There’s a pretty cool supporting cast here. Moe ends up on The Jersey Shore, and that cast makes an extended cameo on the film. Jane Lynch is excellent as the orphanage Mother Superior, and Marianne Leone steals every scene as the rough-voiced Sister Ricarda who plays the boys’ main foil at the orphanage. There’s a little bit of Cheech & Chong’s Sister Mary Elephant in there. Swimsuit model Kate Upton literally fills out the group of sisters as the shapely Sister Bernice.
The Three Stooges is presented in its original aspect ratio of 1.85:1. The 1080p image is arrived at with an AVC MPEG-4 codec at an average 30-35 mbps. The picture is about as clean and natural as they come. Colors are bright, and detail really helps to sell how much the new guys fit their roles.
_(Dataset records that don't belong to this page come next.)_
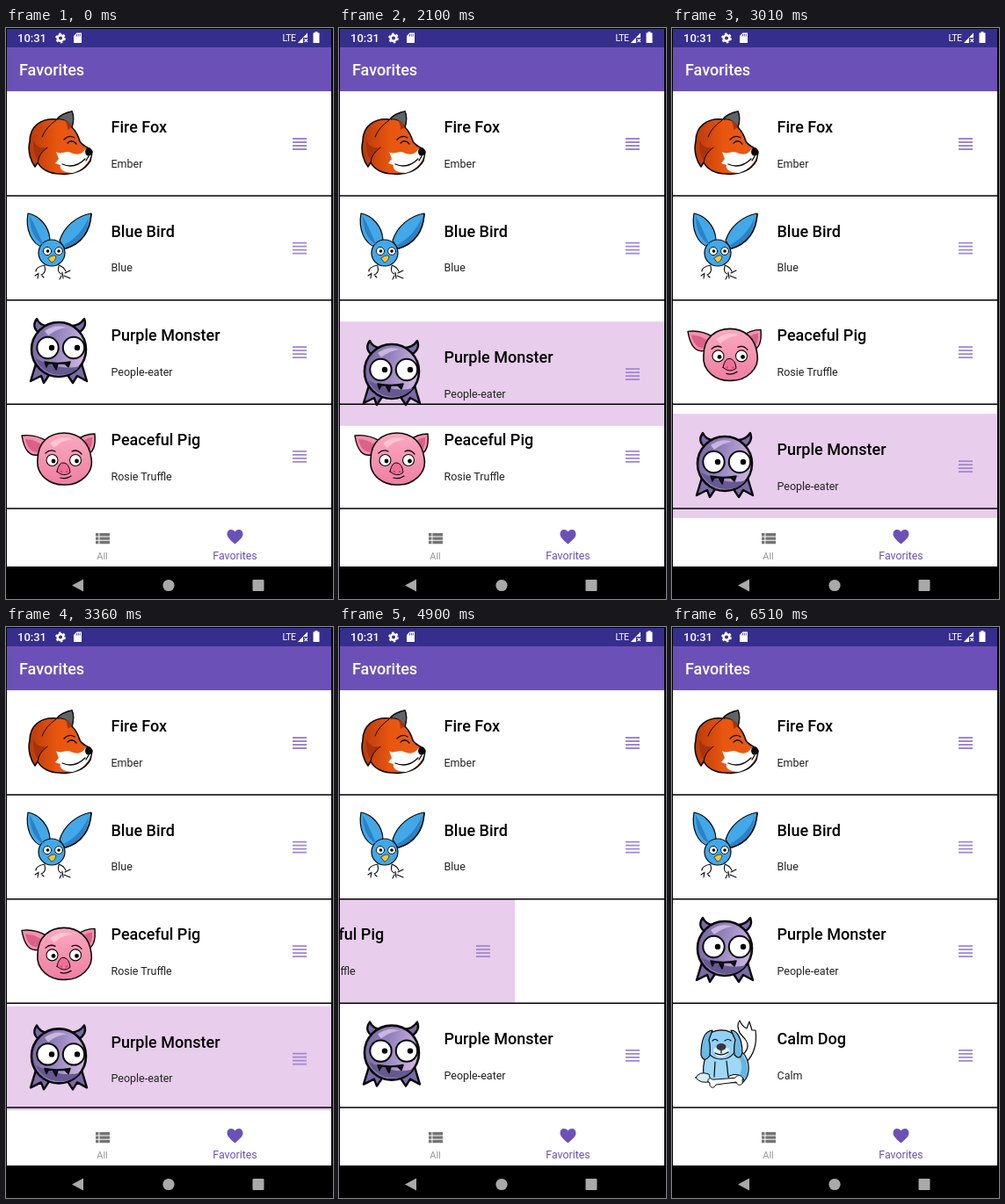
Animation of 372 by 650 pixels, one loop 6.58 s. Source, as an HTML page:

```html
<!DOCTYPE html>
<html lang="en">
<head>
<meta charset="utf-8">
<title>Favorites</title>
<style>
  html, body { margin: 0; width: 100%; height: 100%; overflow: hidden; background: #000; }
  svg { display: block; width: 372px; height: 650px; font-family: Roboto, sans-serif; }
  .name { font-size: 18px; font-weight: 500; fill: #000; }
  .nick { font-size: 12.5px; fill: #222; }
  .ink { stroke: #080808; stroke-linejoin: round; stroke-linecap: round; }
  .line { fill: none; }
</style>
</head>
<body>
<svg viewBox="0 0 372 650" xmlns="http://www.w3.org/2000/svg">
  <defs>
    <clipPath id="listArea"><rect x="1" y="72" width="369" height="486"/></clipPath>

    <linearGradient id="foxFur"><stop stop-color="#b93a0b"/><stop offset=".45" stop-color="#e9560f"/><stop offset="1" stop-color="#e85b16"/></linearGradient>
    <linearGradient id="monsterSkin" x2="1" y2=".25"><stop stop-color="#70639b"/><stop offset=".5" stop-color="#9482bd"/><stop offset="1" stop-color="#c9b0df"/></linearGradient>
    <linearGradient id="pigSkin" x2="0" y2="1"><stop stop-color="#fba9c0"/><stop offset="1" stop-color="#ee7fa2"/></linearGradient>

    <g id="fox" transform="translate(0 -72)">
      <path class="ink" stroke-width="1.6" fill="url(#foxFur)" d="M58 104C40 102 27 112 27 129C24 141 29 153 33 158L36 153C40 161 50 166 61 166C76 168 90 162 96 151L98 141C97 136 88 136 84 129C82 122 79 117 75 113C77 106 77 99 75 95C68 96 60 100 58 104Z"/>
      <path class="ink" stroke-width="1" fill="#606368" d="M75 95C68 97 62 99 59 104C66 103 72 107 75 113C77 106 77 100 75 95Z"/>
      <path fill="#a9320a" d="M67 105Q73 107 75 113L70 116Q70 109 67 105ZM31 128Q30 143 37 152Q39 143 45 136Q36 138 31 128Z"/>
      <path class="ink line" stroke-width="1" d="M57 105Q45 113 41 124M36 153Q37 143 47 136"/>
      <path fill="#fff" d="M57 141C63 145 68 139 74 142C81 145 87 144 90 138L97 144C95 153 87 162 76 165C67 165 60 161 62 156L56 154L60 149Z"/>
      <path class="ink line" stroke-width="1.3" d="M70 131Q75 126 80 132M66 127Q72 121 78 125M64 155Q78 161 90 149M94 146L91 151"/>
      <ellipse cx="94" cy="141" rx="4" ry="4.7" fill="#090909"/>
    </g>

    <g id="bird" transform="translate(0 -190.6)">
      <g class="ink" stroke-width="1.2" fill="#42a8e8">
        <path d="M25 211C22 228 28 246 43 250L50 241C49 225 37 213 25 211Z"/>
        <path d="M97 211C80 214 66 226 61 242L67 251C84 248 96 232 97 211Z"/>
        <circle cx="52" cy="256" r="15"/>
      </g>
      <path fill="#2b82c6" d="M27 214C27 229 32 240 43 248C37 235 33 224 27 214ZM94 216C88 230 79 240 66 247L68 250C84 246 93 233 94 216Z"/>
      <path class="ink line" stroke-width="1.6" d="M97 212Q95 242 68 251"/>
      <g class="ink" stroke-width=".9" fill="#fff"><circle cx="47" cy="254" r="4.6"/><circle cx="60" cy="254" r="4.4"/></g>
      <circle cx="47.5" cy="254" r="1.8"/><circle cx="60" cy="254" r="1.8"/>
      <path class="ink" stroke-width=".6" fill="#f4c430" d="M48 262Q54 257 57 260Q56 266 52 267Z"/>
      <path class="ink line" stroke-width="1.1" d="M44 270Q34 272 34 277M44 271Q46 279 40 281M37 279L36 285M41 282L43 284M33 282L36 280M60 270Q66 272 68 277M60 271Q58 278 63 280M64 278L65 285M67 279L73 276M66 282L73 285M63 282L61 286"/>
    </g>

    <g id="monster" transform="translate(0 -309.2)">
      <g class="ink" stroke-width="2.4" fill="#7a6aa6">
        <path d="M34 382L28 402L40 396L43 404L51 392ZM86 382L92 402L81 396L76 404L68 392Z"/>
        <path d="M39 348Q28 341 35 331Q39 340 50 339ZM81 348Q93 341 89 331Q83 340 72 339Z"/>
      </g>
      <circle class="ink" stroke-width="2.6" fill="url(#monsterSkin)" cx="60" cy="366" r="31"/>
      <path fill="#c8b6e0" d="M44 345Q56 336 69 341Q58 342 48 350Z"/>
      <path fill="#665890" d="M33 376Q42 394 61 395Q77 395 84 385Q63 391 33 376Z"/>
      <g class="ink" stroke-width="2" fill="#fff"><circle cx="47.5" cy="364" r="12.2"/><circle cx="77" cy="364" r="12.2"/></g>
      <circle cx="52" cy="364" r="3.2"/><circle cx="81" cy="364" r="3.2"/>
      <path class="ink" stroke-width="1.5" fill="#15101f" d="M44 380Q58 383 73 380L71 386L67 382L59 382L57 389L53 382L48 382L46 386Z"/>
    </g>

    <g id="pig" transform="translate(0 -427.8)">
      <g class="ink" stroke-width="1.4" fill="#f78fae">
        <path d="M18 464Q33 462 46 470L37 486Q22 489 18 464ZM101 462Q89 462 79 470L91 486Q103 483 101 462Z"/>
      </g>
      <path fill="#da6189" d="M22 468Q32 468 40 474L35 483Q25 482 22 468ZM98 466Q90 467 84 473L92 482Q99 478 98 466Z"/>
      <path class="ink" stroke-width="1.6" fill="url(#pigSkin)" d="M36 491C36 471 50 461 66 461C83 461 95 472 97 490C100 507 84 520 68 520C50 521 34 509 36 491Z"/>
      <path fill="#ffc3d1" d="M50 473Q61 463 76 468Q62 470 55 478Z"/>
      <g class="ink" stroke-width="1.1" fill="#fff"><circle cx="52.5" cy="492" r="6.5"/><circle cx="79" cy="492" r="6.5"/></g>
      <circle cx="54" cy="493" r="2.4"/><circle cx="80.5" cy="493" r="2.4"/>
      <path class="ink" stroke-width="1" fill="#ef6f96" d="M58 505Q60 494 66 495Q72 496 73 506Q66 512 58 505Z"/>
      <path class="ink line" stroke-width="1.3" d="M45 484Q50 479 56 482M75 482Q81 479 86 485M62 512Q68 514 74 510"/>
      <path class="line" stroke="#a83d62" stroke-width="1.3" d="M63 504v2M69 504v2"/>
    </g>

    <g id="dog" transform="translate(0 -427.8)">
      <path class="ink" stroke-width="1.2" fill="#fff" d="M78 489Q91 479 83 469L77 462Q73 453 77 448Q80 455 85 457L88 449L91 459L95 459Q98 482 84 496Z"/>
      <path class="ink" stroke-width="1.2" fill="#9fd8f7" d="M40 485C34 499 34 513 41 518L80 519C92 508 88 486 75 482Z"/>
      <path fill="#65b5e2" d="M74 487Q84 500 74 516L84 513Q90 495 77 485Z"/>
      <path class="ink" stroke-width="1.2" fill="#92d1f5" d="M39 469C42 456 69 455 73 469C75 483 68 492 56 492C44 492 37 483 39 469Z"/>
      <path class="ink" stroke-width="1.2" fill="#6db9e5" d="M46 459C35 460 33 475 33 487Q36 497 43 488Q44 477 42 470ZM67 459C77 459 80 475 80 485Q77 494 71 487Q70 477 72 470Z"/>
      <path fill="#d8f2ff" d="M47 481Q56 473 66 481Q62 490 56 490Q49 490 47 481Z"/>
      <ellipse cx="56" cy="478" rx="5.5" ry="4" fill="#3c3338"/>
      <path class="ink line" stroke-width="1.2" d="M46 471Q49 468 52 471M60 471Q64 468 67 471M56 482v3M49 485Q56 489 64 484M49 495L48 512M62 494L64 512"/>
      <path class="ink" stroke-width="1" fill="#d5effc" d="M27 513Q31 505 42 509L44 517Q33 521 27 513ZM65 511Q76 506 82 515Q76 519 65 516Z"/>
      <path class="ink" stroke-width="1" fill="#fff" d="M46 515C41 511 39 518 43 519C42 525 48 526 50 521L73 518C75 524 82 521 80 516C82 511 75 508 72 513Z"/>
    </g>
  </defs>

  <rect width="372" height="650"/>
  <rect x="1" y="72" width="369" height="541" fill="#fff"/>

  <g clip-path="url(#listArea)">
    <g id="rows"></g>
    <path id="dividers" stroke="#000" stroke-width="1.5"/>
  </g>

  <rect x="1" y="1" width="369" height="21" fill="#352e8d"/>
  <rect x="1" y="22" width="369" height="50" fill="#6b51b7"/>
  <text x="15" y="54" font-size="18" font-weight="500" fill="#fff">Favorites</text>

  <g fill="#fff">
    <text x="13" y="16" font-size="13" font-weight="500">10:31</text>
    <circle cx="62" cy="11.5" r="3.3" fill="none" stroke="#fff" stroke-width="2.6"/>
    <circle cx="62" cy="11.5" r="5" fill="none" stroke="#fff" stroke-width="1.8" stroke-dasharray="2.6 2.636"/>
    <path d="M80.5 5.5H86V17H77V9Z"/>
    <path d="M80.5 7v2.5M82.4 7v2.5M84.3 7v2.5" stroke="#352e8d" stroke-width=".8"/>
    <text x="314.5" y="15" font-size="10.5" letter-spacing="-.5">LTE</text>
    <path d="M343 5.5V11H338V17H332Z"/>
    <path d="M343 5.5V11H338V17H332Z" opacity=".3" transform="translate(0 .2)"/>
    <path d="M339.5 12.5l3.5 3.5m0-3.5l-3.5 3.5" stroke="#fff" stroke-width="1.1"/>
    <path d="M351.5 5.5v-1.2h3v1.2H356.5V17H349.5V5.5Z"/>
  </g>

  <path fill="#747474" d="M102 575h3.4v3.4H102zM106.4 575H118v3.4h-11.6zM102 579.4h3.4v3.4H102zM106.4 579.4H118v3.4h-11.6zM102 583.8h3.4v3.4H102zM106.4 583.8H118v3.4h-11.6z"/>
  <text x="109.5" y="604.5" font-size="11" text-anchor="middle" fill="#969696">All</text>
  <path fill="#6b51b7" d="M260.5 587.5C254 581.8 251.5 579.5 251.5 576C251.5 570.5 257.5 569.5 260.5 573.4C263.500 569.5 269.500 570.5 269.500 576C269.500 579.5 267 581.8 260.500 587.5Z"/>
  <text x="260.5" y="604.7" font-size="12.4" text-anchor="middle" fill="#6b51b7">Favorites</text>

  <g fill="#a9a9a9">
    <path d="M75 634.5L88 627.5V641.5Z"/>
    <circle cx="185" cy="634.5" r="6.6"/>
    <rect x="280.500" y="628" width="13" height="13" rx="1"/>
  </g>
</svg>

<script>
const LOOP = 6580, STEP = 70;
const TOP = 72, PITCH = 118.6;

// Key points as [time, value]
const DRAG = [[1750, 0], [2100, 25], [2730, 119], [2940, 130], [3220, 130], [3430, PITCH]];
const SWIPE = [[4550, 0], [4900, -170], [5180, -372]];
const SWAP = 2730, CLOSE_GAP = 5300, SLIDE = 250;

const animals = [
  { id: 'fox', name: 'Fire Fox', nick: 'Ember' },
  { id: 'bird', name: 'Blue Bird', nick: 'Blue' },
  { id: 'dog', name: 'Calm Dog', nick: 'Calm' },
  { id: 'pig', name: 'Peaceful Pig', nick: 'Rosie Truffle' },
  { id: 'monster', name: 'Purple Monster', nick: 'People-eater' }
];

const rowMarkup = ({ id, name, nick }) => `
  <g id="row-${id}">
    <rect x="0" width="370" height="${PITCH}" fill="#fff"/>
    <use href="#${id}"/>
    <text class="name" x="119.5" y="47.3">${name}</text>
    <text class="nick" x="119.5" y="86.8">${nick}</text>
    <path d="M326 54h16M326 58h16M326 62h16M326 66h16" stroke="#9f86d3" stroke-width="1.8"/>
  </g>`;

const byId = id => document.getElementById(id);
byId('rows').innerHTML = animals.map(rowMarkup).join('');
byId('dividers').setAttribute('d',
  [1, 2, 3, 4].map(i => `M0 ${TOP + PITCH * i + 0.5}H370`).join(''));

function track(keys, t) {
  if (t <= keys[0][0]) return keys[0][1];
  for (let i = 1; i < keys.length; i++) {
    const [t0, v0] = keys[i - 1], [t1, v1] = keys[i];
    if (t < t1) return v0 + (v1 - v0) * (t - t0) / (t1 - t0);
  }
  return keys[keys.length - 1][1];
}

function slide(start, t) {
  const p = Math.min(1, Math.max(0, (t - start) / SLIDE));
  return 0.5 - Math.cos(p * Math.PI) / 2;
}

const during = (keys, t) => t >= keys[0][0] && t < keys[keys.length - 1][0];

function place(id, slot, dx = 0, dy = 0, held = false) {
  const row = byId('row-' + id);
  row.setAttribute('transform', `translate(${dx} ${TOP + PITCH * slot + dy})`);
  row.firstElementChild.setAttribute('fill', held ? '#e8cdec' : '#fff');
}

function render(t) {
  const closed = slide(CLOSE_GAP, t);
  place('fox', 0);
  place('bird', 1);
  place('dog', 4 - closed);
  place('pig', 3 - slide(SWAP, t), track(SWIPE, t), 0, during(SWIPE, t));
  place('monster', 2 - closed, 0, track(DRAG, t), during(DRAG, t));
}

const began = performance.now();
function tick() {
  const t = (performance.now() - began) % LOOP;
  render(Math.floor(t / STEP) * STEP);
  requestAnimationFrame(tick);
}
tick();
</script>
</body>
</html>
```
Black levels are above average. The print is clean. You really won’t find anything to keep you from laughing along here.
The DTS-HD Master Audio 5.1 is really there for the dialog. The sound design has only one other essential element, and that’s the classic boinks, thuds and bings. I was so wrapped up in those elements that I completely forgot about score or surround separation. It’s not important.
It’s all in HD.
Deleted/Extended Scenes: (9:29) You can’t select them individually, and just about all of this material can be classified as extended stuff.
What’s The Big Idea? A History Of The Three Stooges: (10:39) No, this isn’t really a complete look at the original boys. There is a quick breakdown of the history of the originals and it includes some classic footage. Most of this is how the film finally made it to the screen.
Knuckleheads – Behind The Scenes On The Three Stooges: (5:11) The focus is on two of the bits here.
Did You Hear That?: (4:11) This feature looks at how the original sounds add to the film.
Casting The Three Stooges: (9:12) There’s plenty of screen test footage here, and the focus is on how each of these guys were selected for the parts. I thought it was some kind of divine natural selection. Who knew?
Three Stooges Mash-Up: (3:10) A montage of slapstick moments from the film.
Original Screen Test: (4:06) The sandwich board scene was used to test the guys’ timing and chemistry. Here’s the complete scene.
The only real flaw is that it does appear to be overlong. I think The Stooges worked best in the short format. It also works better, as I’ve already explained, as a home video title. I hope that the bad buzz from the theatrical release doesn’t keep you away from this one. There’s a direct-to-video market here, because I would like to see these guys do more. Let’s hope it doesn’t take another 16 years. That causes its own set of problems. “You know how long I’ve waited for this day, but now that it’s here, I don’t know.”